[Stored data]
────────────────────────────────────────
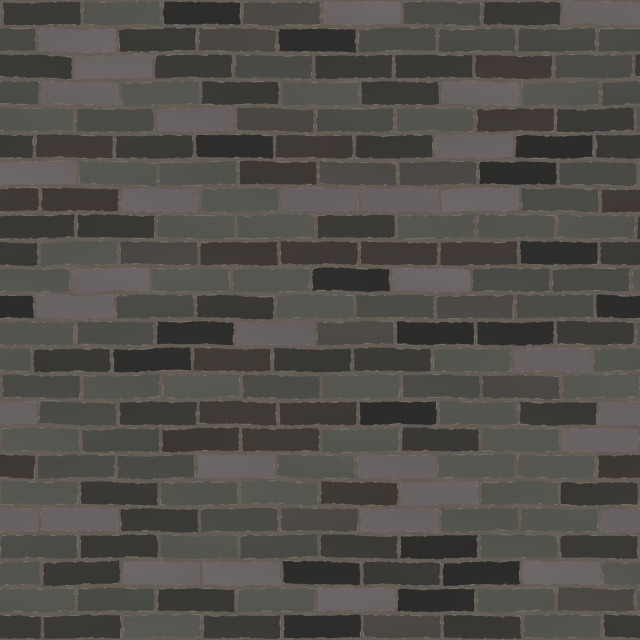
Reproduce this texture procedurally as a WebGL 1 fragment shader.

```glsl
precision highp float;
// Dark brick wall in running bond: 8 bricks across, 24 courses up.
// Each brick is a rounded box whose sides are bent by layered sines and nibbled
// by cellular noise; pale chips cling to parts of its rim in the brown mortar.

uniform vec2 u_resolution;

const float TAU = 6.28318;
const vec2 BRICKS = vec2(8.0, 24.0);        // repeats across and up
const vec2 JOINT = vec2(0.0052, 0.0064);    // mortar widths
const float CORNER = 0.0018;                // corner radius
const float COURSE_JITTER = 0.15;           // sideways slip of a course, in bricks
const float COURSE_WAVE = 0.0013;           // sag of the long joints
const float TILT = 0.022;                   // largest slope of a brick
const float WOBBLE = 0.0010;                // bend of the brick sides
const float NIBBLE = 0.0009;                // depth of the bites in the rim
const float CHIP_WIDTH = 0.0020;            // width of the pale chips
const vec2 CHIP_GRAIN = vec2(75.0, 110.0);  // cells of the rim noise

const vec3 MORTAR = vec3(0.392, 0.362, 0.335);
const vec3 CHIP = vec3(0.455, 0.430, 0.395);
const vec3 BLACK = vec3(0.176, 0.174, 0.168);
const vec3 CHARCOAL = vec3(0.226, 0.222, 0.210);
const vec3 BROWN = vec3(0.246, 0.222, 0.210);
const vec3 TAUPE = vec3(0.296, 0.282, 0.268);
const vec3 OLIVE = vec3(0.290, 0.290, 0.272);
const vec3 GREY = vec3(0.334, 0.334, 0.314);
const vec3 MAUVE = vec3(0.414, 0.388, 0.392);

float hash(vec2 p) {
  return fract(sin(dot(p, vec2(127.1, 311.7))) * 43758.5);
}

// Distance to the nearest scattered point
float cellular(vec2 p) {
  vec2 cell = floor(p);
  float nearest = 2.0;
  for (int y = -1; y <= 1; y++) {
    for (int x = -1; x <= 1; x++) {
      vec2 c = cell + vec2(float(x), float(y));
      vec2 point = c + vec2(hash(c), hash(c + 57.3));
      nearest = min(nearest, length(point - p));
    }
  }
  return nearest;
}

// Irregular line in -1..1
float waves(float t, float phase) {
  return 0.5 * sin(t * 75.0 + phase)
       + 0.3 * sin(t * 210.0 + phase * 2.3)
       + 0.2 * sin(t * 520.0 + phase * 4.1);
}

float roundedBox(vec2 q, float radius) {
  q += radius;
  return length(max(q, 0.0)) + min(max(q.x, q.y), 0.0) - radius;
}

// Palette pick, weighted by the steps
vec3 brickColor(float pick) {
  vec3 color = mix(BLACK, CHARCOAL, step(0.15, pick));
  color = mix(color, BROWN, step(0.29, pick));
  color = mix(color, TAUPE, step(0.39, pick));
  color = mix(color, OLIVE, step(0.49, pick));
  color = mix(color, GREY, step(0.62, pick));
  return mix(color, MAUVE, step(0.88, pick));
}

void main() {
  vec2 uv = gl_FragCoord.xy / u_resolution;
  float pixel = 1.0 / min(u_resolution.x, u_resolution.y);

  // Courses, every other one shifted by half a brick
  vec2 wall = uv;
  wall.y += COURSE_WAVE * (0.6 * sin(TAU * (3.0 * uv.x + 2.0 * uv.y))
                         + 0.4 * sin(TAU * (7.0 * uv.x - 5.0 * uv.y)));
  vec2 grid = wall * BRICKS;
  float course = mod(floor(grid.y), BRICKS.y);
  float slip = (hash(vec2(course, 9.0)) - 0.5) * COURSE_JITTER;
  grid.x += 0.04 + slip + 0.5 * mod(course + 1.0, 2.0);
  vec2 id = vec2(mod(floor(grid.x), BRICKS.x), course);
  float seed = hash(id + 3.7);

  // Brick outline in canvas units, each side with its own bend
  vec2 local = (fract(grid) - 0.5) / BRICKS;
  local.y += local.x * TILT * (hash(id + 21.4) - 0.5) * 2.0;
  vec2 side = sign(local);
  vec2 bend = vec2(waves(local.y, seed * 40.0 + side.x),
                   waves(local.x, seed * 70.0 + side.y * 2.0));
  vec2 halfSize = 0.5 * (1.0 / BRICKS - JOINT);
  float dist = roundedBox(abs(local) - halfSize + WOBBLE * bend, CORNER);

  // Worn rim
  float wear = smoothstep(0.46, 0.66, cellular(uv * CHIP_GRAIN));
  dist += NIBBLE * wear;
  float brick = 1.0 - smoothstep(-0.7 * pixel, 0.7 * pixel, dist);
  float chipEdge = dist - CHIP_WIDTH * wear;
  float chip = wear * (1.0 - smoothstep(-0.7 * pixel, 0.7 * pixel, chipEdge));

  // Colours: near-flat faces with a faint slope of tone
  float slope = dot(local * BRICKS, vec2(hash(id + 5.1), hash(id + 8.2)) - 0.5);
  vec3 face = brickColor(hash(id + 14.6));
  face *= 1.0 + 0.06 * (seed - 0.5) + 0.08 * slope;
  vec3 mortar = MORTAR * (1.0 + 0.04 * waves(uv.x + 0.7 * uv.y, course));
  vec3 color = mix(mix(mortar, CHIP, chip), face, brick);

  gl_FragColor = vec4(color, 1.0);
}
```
────────────────────────────────────────
Leaving out any pictures, write the records above out exactly as they are.

» Task response:
Reproduce this texture procedurally as a WebGL 1 fragment shader.

```glsl
precision highp float;
// Dark brick wall in running bond: 8 bricks across, 24 courses up.
// Each brick is a rounded box whose sides are bent by layered sines and nibbled
// by cellular noise; pale chips cling to parts of its rim in the brown mortar.

uniform vec2 u_resolution;

const float TAU = 6.28318;
const vec2 BRICKS = vec2(8.0, 24.0);        // repeats across and up
const vec2 JOINT = vec2(0.0052, 0.0064);    // mortar widths
const float CORNER = 0.0018;                // corner radius
const float COURSE_JITTER = 0.15;           // sideways slip of a course, in bricks
const float COURSE_WAVE = 0.0013;           // sag of the long joints
const float TILT = 0.022;                   // largest slope of a brick
const float WOBBLE = 0.0010;                // bend of the brick sides
const float NIBBLE = 0.0009;                // depth of the bites in the rim
const float CHIP_WIDTH = 0.0020;            // width of the pale chips
const vec2 CHIP_GRAIN = vec2(75.0, 110.0);  // cells of the rim noise

const vec3 MORTAR = vec3(0.392, 0.362, 0.335);
const vec3 CHIP = vec3(0.455, 0.430, 0.395);
const vec3 BLACK = vec3(0.176, 0.174, 0.168);
const vec3 CHARCOAL = vec3(0.226, 0.222, 0.210);
const vec3 BROWN = vec3(0.246, 0.222, 0.210);
const vec3 TAUPE = vec3(0.296, 0.282, 0.268);
const vec3 OLIVE = vec3(0.290, 0.290, 0.272);
const vec3 GREY = vec3(0.334, 0.334, 0.314);
const vec3 MAUVE = vec3(0.414, 0.388, 0.392);

float hash(vec2 p) {
  return fract(sin(dot(p, vec2(127.1, 311.7))) * 43758.5);
}

// Distance to the nearest scattered point
float cellular(vec2 p) {
  vec2 cell = floor(p);
  float nearest = 2.0;
  for (int y = -1; y <= 1; y++) {
    for (int x = -1; x <= 1; x++) {
      vec2 c = cell + vec2(float(x), float(y));
      vec2 point = c + vec2(hash(c), hash(c + 57.3));
      nearest = min(nearest, length(point - p));
    }
  }
  return nearest;
}

// Irregular line in -1..1
float waves(float t, float phase) {
  return 0.5 * sin(t * 75.0 + phase)
       + 0.3 * sin(t * 210.0 + phase * 2.3)
       + 0.2 * sin(t * 520.0 + phase * 4.1);
}

float roundedBox(vec2 q, float radius) {
  q += radius;
  return length(max(q, 0.0)) + min(max(q.x, q.y), 0.0) - radius;
}

// Palette pick, weighted by the steps
vec3 brickColor(float pick) {
  vec3 color = mix(BLACK, CHARCOAL, step(0.15, pick));
  color = mix(color, BROWN, step(0.29, pick));
  color = mix(color, TAUPE, step(0.39, pick));
  color = mix(color, OLIVE, step(0.49, pick));
  color = mix(color, GREY, step(0.62, pick));
  return mix(color, MAUVE, step(0.88, pick));
}

void main() {
  vec2 uv = gl_FragCoord.xy / u_resolution;
  float pixel = 1.0 / min(u_resolution.x, u_resolution.y);

  // Courses, every other one shifted by half a brick
  vec2 wall = uv;
  wall.y += COURSE_WAVE * (0.6 * sin(TAU * (3.0 * uv.x + 2.0 * uv.y))
                         + 0.4 * sin(TAU * (7.0 * uv.x - 5.0 * uv.y)));
  vec2 grid = wall * BRICKS;
  float course = mod(floor(grid.y), BRICKS.y);
  float slip = (hash(vec2(course, 9.0)) - 0.5) * COURSE_JITTER;
  grid.x += 0.04 + slip + 0.5 * mod(course + 1.0, 2.0);
  vec2 id = vec2(mod(floor(grid.x), BRICKS.x), course);
  float seed = hash(id + 3.7);

  // Brick outline in canvas units, each side with its own bend
  vec2 local = (fract(grid) - 0.5) / BRICKS;
  local.y += local.x * TILT * (hash(id + 21.4) - 0.5) * 2.0;
  vec2 side = sign(local);
  vec2 bend = vec2(waves(local.y, seed * 40.0 + side.x),
                   waves(local.x, seed * 70.0 + side.y * 2.0));
  vec2 halfSize = 0.5 * (1.0 / BRICKS - JOINT);
  float dist = roundedBox(abs(local) - halfSize + WOBBLE * bend, CORNER);

  // Worn rim
  float wear = smoothstep(0.46, 0.66, cellular(uv * CHIP_GRAIN));
  dist += NIBBLE * wear;
  float brick = 1.0 - smoothstep(-0.7 * pixel, 0.7 * pixel, dist);
  float chipEdge = dist - CHIP_WIDTH * wear;
  float chip = wear * (1.0 - smoothstep(-0.7 * pixel, 0.7 * pixel, chipEdge));

  // Colours: near-flat faces with a faint slope of tone
  float slope = dot(local * BRICKS, vec2(hash(id + 5.1), hash(id + 8.2)) - 0.5);
  vec3 face = brickColor(hash(id + 14.6));
  face *= 1.0 + 0.06 * (seed - 0.5) + 0.08 * slope;
  vec3 mortar = MORTAR * (1.0 + 0.04 * waves(uv.x + 0.7 * uv.y, course));
  vec3 color = mix(mix(mortar, CHIP, chip), face, brick);

  gl_FragColor = vec4(color, 1.0);
}
```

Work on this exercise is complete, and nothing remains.